Most First Nations in northern B.C. support LNG pipeline, group says

First Nations LNG Alliance says at least 20 First Nations have signed agreements with LNG Canada

Despite the headline-grabbing news coming from the Gitdumt’en anti-pipeline site, most First Nations living near the LNG pipeline route support the project.

At least 20 First Nations from Fort St. John to Kitimat have signed agreements with LNG Canada, Donald MacLachlan, media officer with the First Nations LNG Alliance, told Black Press Media.

READ MORE: RCMP arrest 14 people in northern B.C. over anti-LNG pipeline protest

Chief Rene Skin of the Skin Tyee near Burns Lake said his First Nation was among the first to lend its support to LNG.

“We’ve always been in support of the pipeline. We voted together,” Skin said. “Lots to do with jobs, up and coming housing – people will be able to start their own companies. For years to come, there will be a lot of benefits.”

Skin couldn’t offer many specifics on the benefits, which are detailed in the confidential term sheet that was negotiated with LNG Canada.

In general, the agreements signed with the First Nations near the pipeline are worth millions of dollars, MacLachlan said, including $620 million in conditional contracting and employment opportunities, and another $400 million in contracting opportunities for local and Indigenous business.

Skin Tyee band councillor Helen Michelle said a long process of negotiation between Skin Tyee members and hereditary chiefs eventually led to an agreement with Coastal GasLink, the company behind the project that would transport natural gas to Kitimat.

“We discussed it thoroughly and we struggled with it,” Michelle said. “We agreed upon it for our future generations. No other chiefs speak for us or our territory. We speak for ourselves.”

Burns Lake First Nation Chief Dan George, who is also the First Nations LNG Alliance chair, has said there are hereditary chiefs who support the project.

“Helen Michelle and Skin Tyee are not alone,” he said. “Other First Nations such as the Haisla and Kitselas have declared their support for LNG.”

Karen Ogen-Toews, CEO of the First Nations LNG Alliance, said amidst the media coverage, regular people from the Wet’suwet’en community are caught in the middle.

“The backlash Wet’suwet’en people are facing, whether they are for or against the project, is devastating,” Ogen-Toews said.

“Our leaders, elected or hereditary, are advancing what they believe is right, and as such all deserve respectful treatment. Social-media campaigns led by non-Indigenous groups are simply not contributing to a solution.”

The activity at the Gitdumt’en blockade camp near the Morice River Bridge, south of Houston, has been trending on Twitter under the hashtag #unistotencamp.

“There is no doubt that the hereditary leadership has some responsibility for land and natural resources within our territory,” Ogen-Toews added. “At the same time, the elected leadership has responsibility for our people and the external affairs of their First Nation.”

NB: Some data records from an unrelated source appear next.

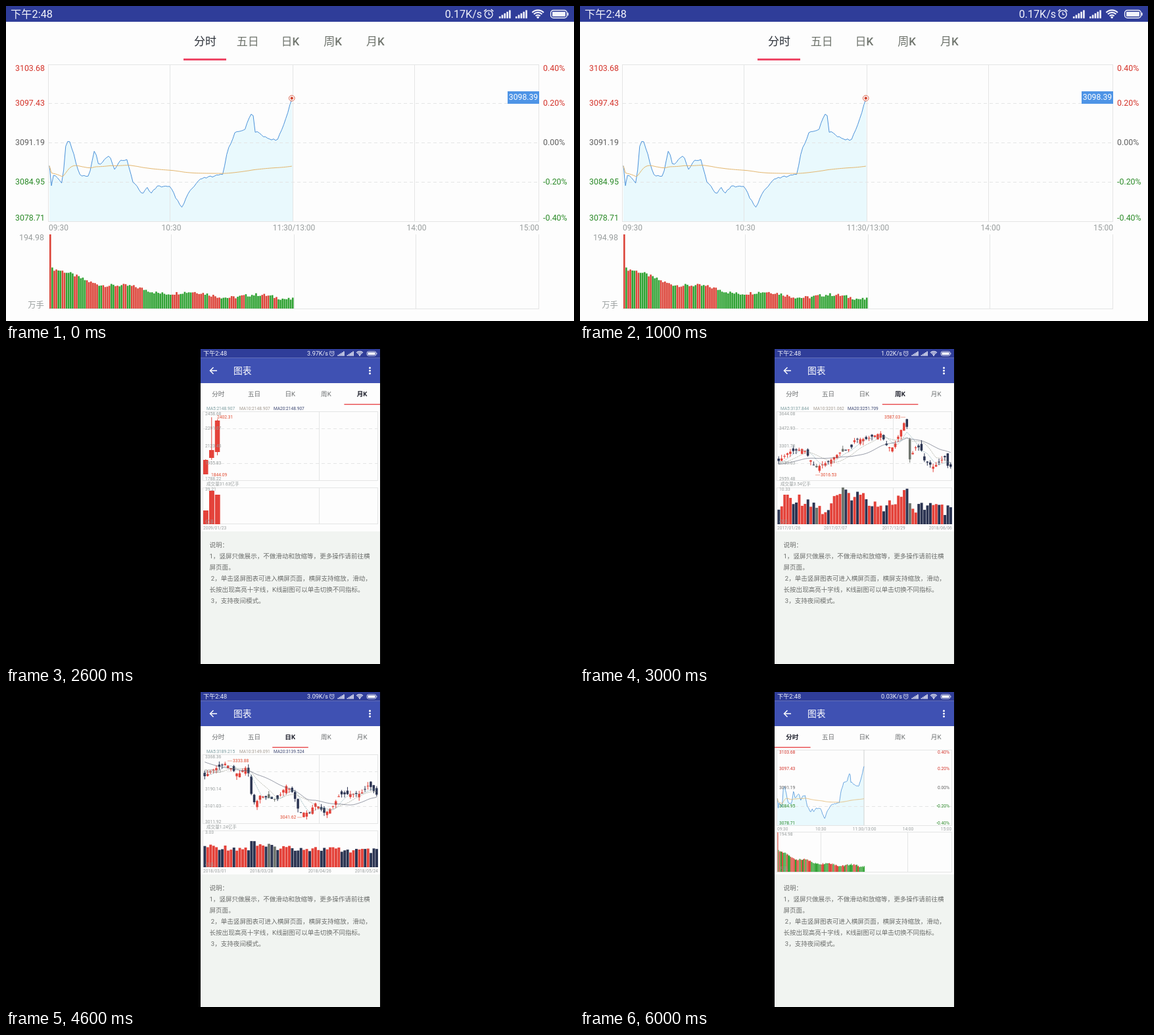
Write an HTML page with a canvas that moves like this. It is 864x480 px and loops after 7000 ms.

```html
<!DOCTYPE html>
<html lang="zh">
<head>
<meta charset="utf-8">
<style>
html, body { margin: 0; width: 100%; height: 100%; overflow: hidden; background: #000; }
canvas { display: block; }
</style>
</head>
<body>
<canvas id="stage" width="864" height="480"></canvas>
<script>
const ctx = document.getElementById('stage').getContext('2d');
const RED = '#dc4439', GREEN = '#2fa232', GRAY = '#999e9e', GRID = '#e4e5e5', DARK = '#2b3452';
const UP_TEXT = '#d4342b', FLAT_TEXT = '#606060', DOWN_TEXT = '#2b8a28';
const AXIS_COLORS = [UP_TEXT, UP_TEXT, FLAT_TEXT, DOWN_TEXT, DOWN_TEXT];
const TABS = ['分时', '五日', '日K', '周K', '月K'];

function noise(n) {
  const s = Math.sin(n * 12.9898) * 43758.5453;
  return s - Math.floor(s);
}

const jitter = (n, size) => (noise(n) - 0.5) * size;
const series = (count, rule) => Array.from({ length: count }, (_, i) => rule(i));

// Linear interpolation through key points written as 'x,y x,y ...'
function path(keys) {
  const points = keys.split(' ').map(p => p.split(',').map(Number));
  return x => {
    const next = points.findIndex(p => p[0] >= x);
    if (next < 1) return (next ? points[points.length - 1] : points[0])[1];
    const [x0, y0] = points[next - 1], [x1, y1] = points[next];
    return y0 + (y1 - y0) * (x - x0) / (x1 - x0);
  };
}

// One trading morning: a price and a volume per minute, in landscape pixels
const dayPath = path('66,245 69,273 73,256 86,271 91,212 96,202 112,257 126,260 135,217 141,244 158,227 ' +
  '165,250 175,234 184,234 193,267 208,287 214,276 220,287 230,274 250,276 267,309 278,284 297,263 330,257 ' +
  '337,220 349,192 363,188 375,160 379,191 397,201 413,205 424,177 435,140');
const minuteX = i => 66 + i * 3.1;
const dayPrice = series(120, i => dayPath(minuteX(i)) + jitter(i, 3));
const dayVolume = series(120, i => i ? 15 + 46 * Math.exp(-i / 38) + 3 * Math.sin(i / 5) + jitter(i, 5) : 113);
let turnover = 0, traded = 0;
const dayAverage = dayPrice.map((y, i) => (turnover += y * dayVolume[i]) / (traded += dayVolume[i]));

// Five sessions, one value per pixel
const fivePath = path('300,180 308,168 317,187 335,171 349,193 357,175 365,183 375,169 404,160 407,172 ' +
  '421,157 433,172 449,181 455,178 462,160 470,168 498,162 524,168 538,162');
const fivePrice = series(239, i => fivePath(300 + i) + jitter(i, 4));
let smooth = 178;
const fiveAverage = fivePrice.map(y => smooth += (y - smooth) * 0.035);
const openings = [[0, 60, 1], [2, 14, 9], [53, 44, 3], [106, 26, 5], [161, 13, 9], [213, 28, 4]];
const fiveVolume = series(240, i => openings.reduce(
  (h, [at, size, decay]) => h + (i < at ? 0 : size * Math.exp((at - i) / decay)),
  4 + noise(i) * 4 + (noise(i + 7) > 0.97 ? 9 : 0)));

const monthly = {
  tab: 4, averages: ['2148.907', '2148.907', '2148.907'],
  axis: ['2458.68', '2291.07', '2123.45', '1955.83', '1788.22'],
  dates: ['2009/01/23'], volume: '31.63', maxVolume: '39.21',
  high: ['2402.31', 321, 104], low: ['1844.09', 312, 192]
};
const weekly = {
  tab: 3, averages: ['3137.844', '3201.062', '3251.709'],
  axis: ['3644.08', '3472.93', '3301.78', '3130.63', '2959.48'],
  dates: ['2017/01/26', '2017/07/07', '2017/12/29', '2018/06/06'], volume: '3.54', maxVolume: '10.33',
  high: ['3587.03', 463, 104, 488, 495], low: ['3016.53', 366, 192, 358, 365], count: 60, volumeNoise: 20,
  close: path('296,176 318,157 340,152 358,181 378,172 395,158 412,152 418,138 436,137 457,128 468,150 ' +
    '477,150 495,108 498,122 500,172 510,150 518,150 524,170 538,180 557,163 560,182 566,178'),
  volumeTop: path('300,250 313,225 350,231 372,249 395,221 420,221 465,240 493,222 499,220 504,255 515,235 566,250')
};
const daily = {
  tab: 2, averages: ['3189.215', '3149.091', '3139.524'],
  axis: ['3368.36', '3279.25', '3190.14', '3101.03', '3011.92'],
  dates: ['2018/03/01', '2018/03/28', '2018/04/26', '2018/05/24'], volume: '1.24', maxVolume: '3.03',
  high: ['3333.88', 345, 105, 337, 344], low: ['3041.62', 417, 191, 443, 450], count: 60, volumeNoise: 9,
  close: path('240,92 300,130 314,119 334,109 353,126 365,115 371,129 372,152 379,172 386,158 412,165 ' +
    '426,143 437,154 446,184 462,184 470,169 485,185 496,176 508,156 540,155 552,141 565,158'),
  volumeTop: path('300,235 371,239 375,216 380,235 566,243')
};

function rect(x, y, w, h, color) {
  ctx.fillStyle = color;
  ctx.fillRect(x, y, w, h);
}

function text(s, x, y, size, color, align = 'left', weight = 400) {
  ctx.font = `${weight} ${size}px Roboto, "Noto Sans CJK SC", "Noto Sans CJK", sans-serif`;
  ctx.textAlign = align;
  ctx.textBaseline = 'middle';
  ctx.fillStyle = color;
  ctx.fillText(s, x, y);
}

function line(points, color, width = 1, dash = []) {
  ctx.beginPath();
  points.forEach(p => ctx.lineTo(...p));
  ctx.strokeStyle = color;
  ctx.lineWidth = width;
  ctx.setLineDash(dash);
  ctx.stroke();
  ctx.setLineDash([]);
}

function circle(x, y, r, fill, stroke, width = 1) {
  ctx.beginPath();
  ctx.arc(x, y, r, 0, 7);
  if (fill) { ctx.fillStyle = fill; ctx.fill(); }
  if (stroke) { ctx.strokeStyle = stroke; ctx.lineWidth = width; ctx.stroke(); }
}

function frame(x, y, w, h) {
  ctx.strokeStyle = GRID;
  ctx.lineWidth = 1;
  ctx.strokeRect(x, y, w, h);
}

const vertical = (x, y1, y2, color = GRID) => line([[x, y1], [x, y2]], color);
const dashed = (x1, x2, y) => line([[x1, y], [x2, y]], GRID, 1, [5, 4]);

function area(points, bottom, right) {
  ctx.beginPath();
  ctx.moveTo(points[0][0], bottom);
  points.forEach(p => ctx.lineTo(...p));
  ctx.lineTo(right, bottom);
  ctx.fillStyle = '#e9f9fd';
  ctx.fill();
}

function statusBar(left, right, scale, speed) {
  const white = '#f2f3fb', end = (right - left) / scale;
  ctx.save();
  ctx.translate(left, 0);
  ctx.scale(scale, scale);
  rect(0, 0, end, 13.6, '#2f3d99');
  text('下午2:48', 4, 7.2, 9.2, white);
  text(speed + 'K/s', end - 79, 7.2, 9.1, white, 'right');
  const clock = end - 73.3;
  circle(clock, 7.2, 3.3, null, white, 0.8);
  line([[clock, 5.3], [clock, 7.4], [clock + 1.5, 7.4]], white, 0.7);
  for (const side of [-1, 1]) line([[clock + side * 4, 4.6], [clock + side * 2, 2.9]], white, 0.8);
  for (const x of [end - 64.5, end - 50.3])
    for (let i = 0; i < 5; i++) rect(x + i * 2.15, 9 - i * 1.35, 1.5, 1.6 + i * 1.35, white);
  const wifi = end - 31;
  for (const r of [2.8, 5, 7]) {
    ctx.beginPath();
    ctx.arc(wifi, 10.6, r, -2.35, -0.79);
    ctx.lineWidth = 1.2;
    ctx.strokeStyle = white;
    ctx.stroke();
  }
  circle(wifi, 9.8, 1, white);
  ctx.beginPath();
  ctx.roundRect(end - 20, 3.7, 14, 6.6, 2.4);
  ctx.lineWidth = 0.8;
  ctx.stroke();
  rect(end - 18.6, 5, 11.2, 4, white);
  rect(end - 5.5, 5.8, 0.8, 2.4, white);
  ctx.restore();
}

// Shades the day's price area and returns a function that strokes its lines
function dayCurve(mapX, mapY, bottom, right, width) {
  const place = values => values.map((y, i) => [mapX(minuteX(i)), mapY(y)]);
  area(place(dayPrice), bottom, right);
  return () => {
    line(place(dayPrice), '#4b92da', width);
    line(place(dayAverage), '#e3b56b', width);
  };
}

function dayBars(mapX, bottom, scale, width) {
  dayVolume.forEach((h, i) => rect(mapX(minuteX(i)), bottom - h * scale, width, h * scale,
    !i || noise(i >> 1) > 0.5 ? RED : GREEN));
}

const dayAxis = ['3103.68', '3097.43', '3091.19', '3084.95', '3078.71'];
const dayPercent = ['0.40%', '0.20%', '0.00%', '-0.20%', '-0.40%'];
const fiveAxis = ['3215.04', '3167.75', '3120.46', '3073.17', '3025.88'];
const fivePercent = ['3.03%', '1.52%', '0.00%', '-1.52%', '-3.03%'];

// Labels spread over a width; the outer ones stay inside it
function spread(labels, left, step, y, size, last) {
  labels.forEach((s, i) => text(s, left + i * step, y, size, GRAY, !i ? 'left' : i === last ? 'right' : 'center'));
}

const hourLabels = (left, step, y, size) =>
  spread(['09:30', '10:30', '11:30/13:00', '14:00', '15:00'], left, step, y, size, 4);

function landscape() {
  rect(0, 0, 864, 480, '#fdfdfd');
  statusBar(0, 864, 1.77, '0.17');
  TABS.forEach((s, i) => text(s, 303 + i * 64.7, 54.5, 17, i ? '#70756e' : '#2b3038', 'center', 500));
  rect(270, 80, 65, 3, '#ee4766');

  const drawCurve = dayCurve(x => x, y => y, 329, 437, 1);
  frame(64.5, 89.5, 746, 239);
  [249.5, 436.5, 621.5].forEach(x => vertical(x, 90, 329));
  [148.5, 208.5, 268.5].forEach(y => dashed(65, 811, y));
  drawCurve();
  circle(434.8, 140.5, 4.3, '#fff', '#d9624c');
  circle(434.8, 140.5, 2.2, '#d2452f');
  rect(763, 130, 48, 19, '#4e94e6');
  text('3098.39', 787, 139.5, 12.2, '#fff', 'center');

  [95, 148.5, 208.5, 268.5, 323.5].forEach((y, i) => {
    text(dayAxis[i], 59, y, 12.4, AXIS_COLORS[i], 'right');
    text(dayPercent[i], 817, y, 12.4, AXIS_COLORS[i]);
  });
  hourLabels(65, 186.5, 338.5, 12);

  [251.5, 438.5, 623.5, 810.5].forEach(x => vertical(x, 348, 461));
  line([[65, 461.5], [811, 461.5]], GRID);
  dayBars(x => x, 461, 1, 2.6);
  text('194.98', 58, 353, 12.4, GRAY, 'right');
  text('万手', 58, 456, 12.4, GRAY, 'right');
}

function portrait(tab, speed) {
  rect(0, 0, 864, 480, '#000');
  rect(296, 0, 273, 480, '#f1f4f1');
  rect(296, 52, 273, 226, '#fdfdfd');
  statusBar(296, 569, 1, speed);
  rect(296, 13.6, 273, 38.4, '#3f51b3');
  line([[321, 33], [310.5, 33]], '#fff', 1.5);
  line([[315.5, 28], [310.5, 33], [315.5, 38]], '#fff', 1.5);
  text('图表', 346, 33.5, 13.8, '#fff');
  [28.7, 33, 37.3].forEach(y => circle(553.5, y, 1.5, '#fff'));
  TABS.forEach((s, i) => text(s, 322.8 + i * 54.7, 69.3, 9.6, i === tab ? '#20222e' : '#6c6f70', 'center', i === tab ? 700 : 400));
  rect(296 + tab * 54.6, 83.7, 54.6, 1.4, '#e8474a');
  ['说明：',
    '1，竖屏只做展示，不做滑动和放缩等，更多操作请前往横',
    '屏页面。',
    ' 2，单击竖屏图表可进入横屏页面，横屏支持缩放，滑动，',
    '长按出现高亮十字线，K线副图可以单击切换不同指标。',
    ' 3，支持夜间模式。'
  ].forEach((s, i) => text(s, 309.5, 299 + i * 17, 9.55, '#6b6d6b'));
}

function timeAxes(axis, percent, maxVolume) {
  [92, 117.2, 145.7, 174.3, 200.2].forEach((y, i) => {
    text(axis[i], 303, y, 6.7, AXIS_COLORS[i]);
    text(percent[i], 562, y, 6.7, AXIS_COLORS[i], 'right');
  });
  text(maxVolume, 303, 216.7, 6.7, GRAY);
  text('万手', 303, 270, 6.7, GRAY);
}

function timeFrames(priceLines, volumeLines) {
  frame(299.5, 88.5, 266, 115);
  frame(299.5, 213.5, 266, 61);
  dashed(300, 566, 174.5);
  priceLines.forEach(x => vertical(x, 88, 203));
  volumeLines.forEach(x => vertical(x, 213, 274));
}

function dayChart() {
  const mapX = x => 300 + (x - 65) * 0.3566;
  const mapY = y => 88.5 + (y - 90) * 0.481;
  const drawCurve = dayCurve(mapX, mapY, 203, 432, 0.8);
  timeFrames([], [366.5, 498.5]);
  vertical(432, 88, 203, '#cfd3d3');
  drawCurve();
  dayBars(mapX, 274, 0.532, 1.1);
  timeAxes(dayAxis, dayPercent, '194.98');
  hourLabels(300, 66.3, 208.7, 6.6);
}

function fiveDayChart() {
  const place = values => values.map((y, i) => [300 + i, y]);
  area(place(fivePrice), 203, 538);
  timeFrames([404.5, 458.5], [351.5, 512.5]);
  line(place(fivePrice), '#5583ad', 0.7);
  line(place(fiveAverage), '#ddb588', 0.8);
  fiveVolume.forEach((h, i) => rect(300 + i, 274 - h, 1, h, h > 24 || noise(i * 3 + 1) > 0.5 ? RED : GREEN));
  timeAxes(fiveAxis, fivePercent, '398.94');
  ['05-30', '05-31', '06-01', '06-04', '06-05'].forEach((s, i) =>
    text(s, 325 + i * 53.2, 208.7, 6.6, GRAY, 'center'));
}

function candle(x, w, open, close, high, low, volumeTop, fallColor = DARK) {
  const color = close <= open ? '#e4423a' : fallColor;
  rect(x + w / 2 - 0.5, high, 1, low - high, color);
  rect(x, Math.min(open, close), w, Math.max(1, Math.abs(open - close)), color);
  rect(x, volumeTop, w + 0.4, 267 - volumeTop, color);
}

function candles({ close, volumeTop, volumeNoise, count }) {
  const pitch = 266 / count, center = i => 300 + (i + 0.5) * pitch;
  for (let i = 0; i < count; i++) {
    const x = center(i), end = close(x);
    const open = close(x - pitch * 0.7) + jitter(i + 2, 14);
    const high = Math.min(open, end) - noise(i + 40) * 6;
    const low = Math.max(open, end) + noise(i + 90) * 6;
    candle(x - pitch * 0.4, pitch * 0.8, open, end, high, low,
      volumeTop(x) + jitter(i + 5, volumeNoise), noise(i + 17) > 0.7 ? '#70766f' : DARK);
  }
  [[5, '#6f9da3'], [10, '#8d9080'], [20, '#555b70']].forEach(([span, color]) =>
    line(series(count, i => {
      const recent = series(span, k => close(center(i - k)));
      return [center(i), recent.reduce((a, b) => a + b) / span];
    }), color, 0.6, span < 20 ? [2, 1] : []));
}

function candleChart(k) {
  ['MA5:', 'MA10:', 'MA20:'].forEach((s, i) =>
    text(s + k.averages[i], [305, 355, 407][i], 91.2, 6.6, ['#7c9da0', '#a39a90', '#3d4873'][i]));
  frame(299.5, 95.5, 266, 105);
  [121.5, 174.5].forEach(y => dashed(300, 566, y));
  frame(299.5, 211.5, 266, 55);
  vertical(476.5, 96, 200);
  vertical(476.5, 211, 267);
  if (k.count) {
    candles(k);
  } else {
    candle(300, 7.5, 191, 169, 168, 191, 246);
    candle(309, 7.5, 166, 154, 104, 169, 216);
    candle(317.8, 7.5, 157, 109, 107, 162, 222);
  }
  [99, 121.5, 148, 174.3, 197.7].forEach((y, i) => text(k.axis[i], 303, y, 6.7, GRAY));
  for (const [s, x, y, from, to] of [k.high, k.low]) {
    text(s, x, y, 6.7, '#e0492f');
    if (from) line([[from, y], [to, y]], '#e0492f', 0.5);
  }
  text(`成交量${k.volume}亿手`, 305, 206.5, 6.6, GRAY);
  text(k.maxVolume, 303, 214, 6.7, GRAY);
  text('亿手', 303, 264, 6.7, GRAY);
  spread(k.dates, 300, 88.6, 273.3, 6.6, 3);
}

function showCandles(k, speed) {
  portrait(k.tab, speed);
  candleChart(k);
}

const scenes = [
  landscape,
  landscape,
  () => showCandles(monthly, '3.97'),
  () => showCandles(weekly, '1.02'),
  () => showCandles(daily, '3.09'),
  () => { portrait(1, '0.03'); fiveDayChart(); },
  () => { portrait(0, '0.03'); dayChart(); }
];

function draw() {
  scenes[Math.floor(performance.now() / 1000) % scenes.length]();
  requestAnimationFrame(draw);
}
draw();
</script>
</body>
</html>
```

Just Posted

Port Alberni’s high school gets a rainbow crosswalk for Pride Day

Students and staff at Alberni District Secondary School celebrated the official opening… Continue reading

Port Alberni man dies in ATV accident

A Port Alberni man has died following an all-terrain vehicle accident near… Continue reading

City of Port Alberni imposing water restrictions

Stage 1 restrictions go into effect June 17

Port Alberni’s Five Acre Shaker goes green

Music festival has sustainable initiatives planned for fifth year

Fundraiser set up after fire destroys Alberni Valley family’s home

Fire on Tseshaht First Nation land leaves young family in need

10 facts about Father’s Day

Did you know that the special day for dads was first celebrated in 1910?

Bombers down B.C. Lions 33-23 in season opener

Former Lion Andrew Harris leads Winnipeg with 148 rushing yards

Northern B.C. family remembers murdered Indigenous woman with memorial walk

Still no closure for Ramona Wilson’s family 25 years later

Monkey spotted on late-night jaunt in Campbell River

Conservation officers also apparently looking for cougar in the area

B.C. university to offer mentorship program for former youth in care

Students using the provincial tuition waiver program will soon be able to form a community at KPU

Cyclists competing in one of the toughest bike races on the planet pass through Fernie

Divide riders looking strong as they finish first leg of 4160 km race

You might not know these B.C. records are public

Hired a lawyer to file a civil claim? Those are published online

B.C. bus driver loses case to get job back after texting while driving full bus

An arbitator ruled that Tim Wesman’s phone usage was a “a reckless disregard for public safety”

Revamped B.C. Lions set to battle veteran Winnipeg Blue Bombers

The Lions’ first test of the season will be a big one

Most Read